From the listing below, pull out the lines that hold "dragging".

**** THE DATA ****

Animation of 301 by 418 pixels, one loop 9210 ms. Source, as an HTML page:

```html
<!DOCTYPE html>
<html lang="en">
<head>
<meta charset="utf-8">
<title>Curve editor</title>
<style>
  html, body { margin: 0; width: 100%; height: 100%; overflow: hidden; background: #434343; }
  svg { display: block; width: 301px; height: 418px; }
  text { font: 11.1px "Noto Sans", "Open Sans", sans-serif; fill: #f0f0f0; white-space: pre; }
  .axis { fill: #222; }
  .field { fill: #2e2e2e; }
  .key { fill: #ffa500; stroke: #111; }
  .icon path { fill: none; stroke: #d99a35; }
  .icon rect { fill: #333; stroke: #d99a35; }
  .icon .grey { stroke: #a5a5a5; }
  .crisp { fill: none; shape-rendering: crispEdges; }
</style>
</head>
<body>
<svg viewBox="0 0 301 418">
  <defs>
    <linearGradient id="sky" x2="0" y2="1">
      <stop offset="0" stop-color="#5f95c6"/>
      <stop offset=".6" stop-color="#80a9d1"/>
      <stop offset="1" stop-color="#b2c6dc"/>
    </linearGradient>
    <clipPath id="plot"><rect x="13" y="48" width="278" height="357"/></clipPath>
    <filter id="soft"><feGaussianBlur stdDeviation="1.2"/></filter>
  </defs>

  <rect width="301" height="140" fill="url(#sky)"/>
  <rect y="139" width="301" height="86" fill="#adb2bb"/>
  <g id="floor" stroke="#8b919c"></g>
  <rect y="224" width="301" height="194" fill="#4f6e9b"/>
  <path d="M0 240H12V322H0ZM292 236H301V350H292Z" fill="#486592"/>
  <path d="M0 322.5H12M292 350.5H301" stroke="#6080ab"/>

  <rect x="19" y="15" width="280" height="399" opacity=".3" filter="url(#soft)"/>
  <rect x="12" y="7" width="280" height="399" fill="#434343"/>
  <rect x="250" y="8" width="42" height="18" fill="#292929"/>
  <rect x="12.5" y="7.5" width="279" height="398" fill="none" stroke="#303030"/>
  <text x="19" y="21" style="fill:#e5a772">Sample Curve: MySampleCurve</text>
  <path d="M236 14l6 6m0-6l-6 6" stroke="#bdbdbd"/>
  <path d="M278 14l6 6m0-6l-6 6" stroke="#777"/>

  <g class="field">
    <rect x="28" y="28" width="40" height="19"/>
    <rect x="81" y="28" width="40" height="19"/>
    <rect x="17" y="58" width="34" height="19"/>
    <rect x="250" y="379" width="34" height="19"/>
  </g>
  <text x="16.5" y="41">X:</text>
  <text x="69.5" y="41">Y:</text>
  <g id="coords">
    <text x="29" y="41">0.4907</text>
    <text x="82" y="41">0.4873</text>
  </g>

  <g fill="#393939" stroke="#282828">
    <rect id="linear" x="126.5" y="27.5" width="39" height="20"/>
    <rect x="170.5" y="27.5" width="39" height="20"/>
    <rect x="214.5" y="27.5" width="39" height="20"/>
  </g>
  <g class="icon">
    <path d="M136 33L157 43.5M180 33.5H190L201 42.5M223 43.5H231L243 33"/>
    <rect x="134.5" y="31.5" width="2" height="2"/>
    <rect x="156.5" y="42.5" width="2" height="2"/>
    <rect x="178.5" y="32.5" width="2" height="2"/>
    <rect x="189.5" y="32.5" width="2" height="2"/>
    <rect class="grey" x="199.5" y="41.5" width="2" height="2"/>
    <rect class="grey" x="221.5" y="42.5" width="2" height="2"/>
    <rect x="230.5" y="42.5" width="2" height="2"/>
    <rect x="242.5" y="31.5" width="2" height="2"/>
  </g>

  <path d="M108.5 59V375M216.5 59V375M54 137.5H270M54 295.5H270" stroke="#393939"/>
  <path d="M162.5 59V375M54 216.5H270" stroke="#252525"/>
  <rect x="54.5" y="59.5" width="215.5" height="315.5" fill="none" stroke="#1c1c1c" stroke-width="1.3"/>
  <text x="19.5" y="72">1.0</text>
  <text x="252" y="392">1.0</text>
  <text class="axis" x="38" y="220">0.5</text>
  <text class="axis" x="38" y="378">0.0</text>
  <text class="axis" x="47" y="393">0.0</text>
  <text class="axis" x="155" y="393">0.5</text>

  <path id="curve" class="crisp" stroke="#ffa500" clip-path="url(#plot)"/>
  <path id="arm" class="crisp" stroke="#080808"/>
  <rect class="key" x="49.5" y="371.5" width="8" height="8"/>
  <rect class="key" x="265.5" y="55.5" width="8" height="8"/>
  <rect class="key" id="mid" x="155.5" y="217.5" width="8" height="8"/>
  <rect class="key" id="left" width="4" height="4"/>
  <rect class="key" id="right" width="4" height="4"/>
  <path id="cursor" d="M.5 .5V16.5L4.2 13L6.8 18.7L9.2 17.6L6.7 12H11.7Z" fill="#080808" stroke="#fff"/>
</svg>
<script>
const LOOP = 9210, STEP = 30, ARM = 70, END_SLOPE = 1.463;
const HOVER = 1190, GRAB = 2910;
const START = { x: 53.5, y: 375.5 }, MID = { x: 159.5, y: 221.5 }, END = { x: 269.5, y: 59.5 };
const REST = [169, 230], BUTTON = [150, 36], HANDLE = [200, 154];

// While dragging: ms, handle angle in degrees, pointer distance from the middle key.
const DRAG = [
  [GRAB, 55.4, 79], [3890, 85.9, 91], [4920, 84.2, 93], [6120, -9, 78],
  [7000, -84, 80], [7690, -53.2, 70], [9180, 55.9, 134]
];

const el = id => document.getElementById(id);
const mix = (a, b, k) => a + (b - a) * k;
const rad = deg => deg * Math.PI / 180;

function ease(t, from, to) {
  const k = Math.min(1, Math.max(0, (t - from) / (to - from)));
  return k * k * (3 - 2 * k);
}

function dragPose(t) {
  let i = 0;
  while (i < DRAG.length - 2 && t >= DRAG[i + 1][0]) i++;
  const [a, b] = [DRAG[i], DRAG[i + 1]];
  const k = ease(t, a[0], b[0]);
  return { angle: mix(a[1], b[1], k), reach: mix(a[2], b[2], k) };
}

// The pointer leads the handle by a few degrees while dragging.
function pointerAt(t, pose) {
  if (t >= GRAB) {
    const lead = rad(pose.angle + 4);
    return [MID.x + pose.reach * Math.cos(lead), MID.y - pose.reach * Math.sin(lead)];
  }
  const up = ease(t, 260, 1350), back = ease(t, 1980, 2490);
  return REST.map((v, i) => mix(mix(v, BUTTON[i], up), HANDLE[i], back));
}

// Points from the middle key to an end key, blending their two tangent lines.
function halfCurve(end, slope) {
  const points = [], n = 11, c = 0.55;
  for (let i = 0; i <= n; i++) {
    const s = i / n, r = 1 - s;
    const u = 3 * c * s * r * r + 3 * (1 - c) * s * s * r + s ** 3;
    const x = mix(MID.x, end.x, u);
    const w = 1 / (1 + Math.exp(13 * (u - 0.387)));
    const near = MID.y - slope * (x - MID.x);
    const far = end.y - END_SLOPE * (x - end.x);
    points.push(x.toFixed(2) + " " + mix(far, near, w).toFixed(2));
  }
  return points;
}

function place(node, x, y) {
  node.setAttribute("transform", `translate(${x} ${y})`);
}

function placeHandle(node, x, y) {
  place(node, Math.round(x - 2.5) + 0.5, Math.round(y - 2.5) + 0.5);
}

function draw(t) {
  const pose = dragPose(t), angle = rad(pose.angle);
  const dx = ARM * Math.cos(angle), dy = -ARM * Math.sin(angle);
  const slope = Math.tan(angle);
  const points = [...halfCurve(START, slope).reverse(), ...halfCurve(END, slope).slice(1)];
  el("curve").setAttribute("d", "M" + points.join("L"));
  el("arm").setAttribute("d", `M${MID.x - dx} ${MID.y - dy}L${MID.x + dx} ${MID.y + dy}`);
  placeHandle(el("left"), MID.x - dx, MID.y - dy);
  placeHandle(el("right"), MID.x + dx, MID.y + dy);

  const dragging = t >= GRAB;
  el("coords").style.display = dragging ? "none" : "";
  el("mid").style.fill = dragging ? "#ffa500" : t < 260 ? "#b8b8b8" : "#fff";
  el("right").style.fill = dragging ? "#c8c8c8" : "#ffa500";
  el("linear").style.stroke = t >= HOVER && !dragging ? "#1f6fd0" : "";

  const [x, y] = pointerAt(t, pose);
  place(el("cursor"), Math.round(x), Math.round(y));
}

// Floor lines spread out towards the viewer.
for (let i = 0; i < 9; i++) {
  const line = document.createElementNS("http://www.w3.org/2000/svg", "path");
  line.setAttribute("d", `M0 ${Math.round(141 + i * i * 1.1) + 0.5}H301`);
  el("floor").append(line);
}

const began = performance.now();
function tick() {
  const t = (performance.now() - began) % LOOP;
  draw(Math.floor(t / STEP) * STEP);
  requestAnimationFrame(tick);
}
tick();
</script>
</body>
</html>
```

****

PROBLEM SOLUTION ::
// While dragging: ms, handle angle in degrees, pointer distance from the middle key.
// The pointer leads the handle by a few degrees while dragging.
  const dragging = t >= GRAB;
  el("coords").style.display = dragging ? "none" : "";
  el("mid").style.fill = dragging ? "#ffa500" : t < 260 ? "#b8b8b8" : "#fff";
  el("right").style.fill = dragging ? "#c8c8c8" : "#ffa500";
  el("linear").style.stroke = t >= HOVER && !dragging ? "#1f6fd0" : "";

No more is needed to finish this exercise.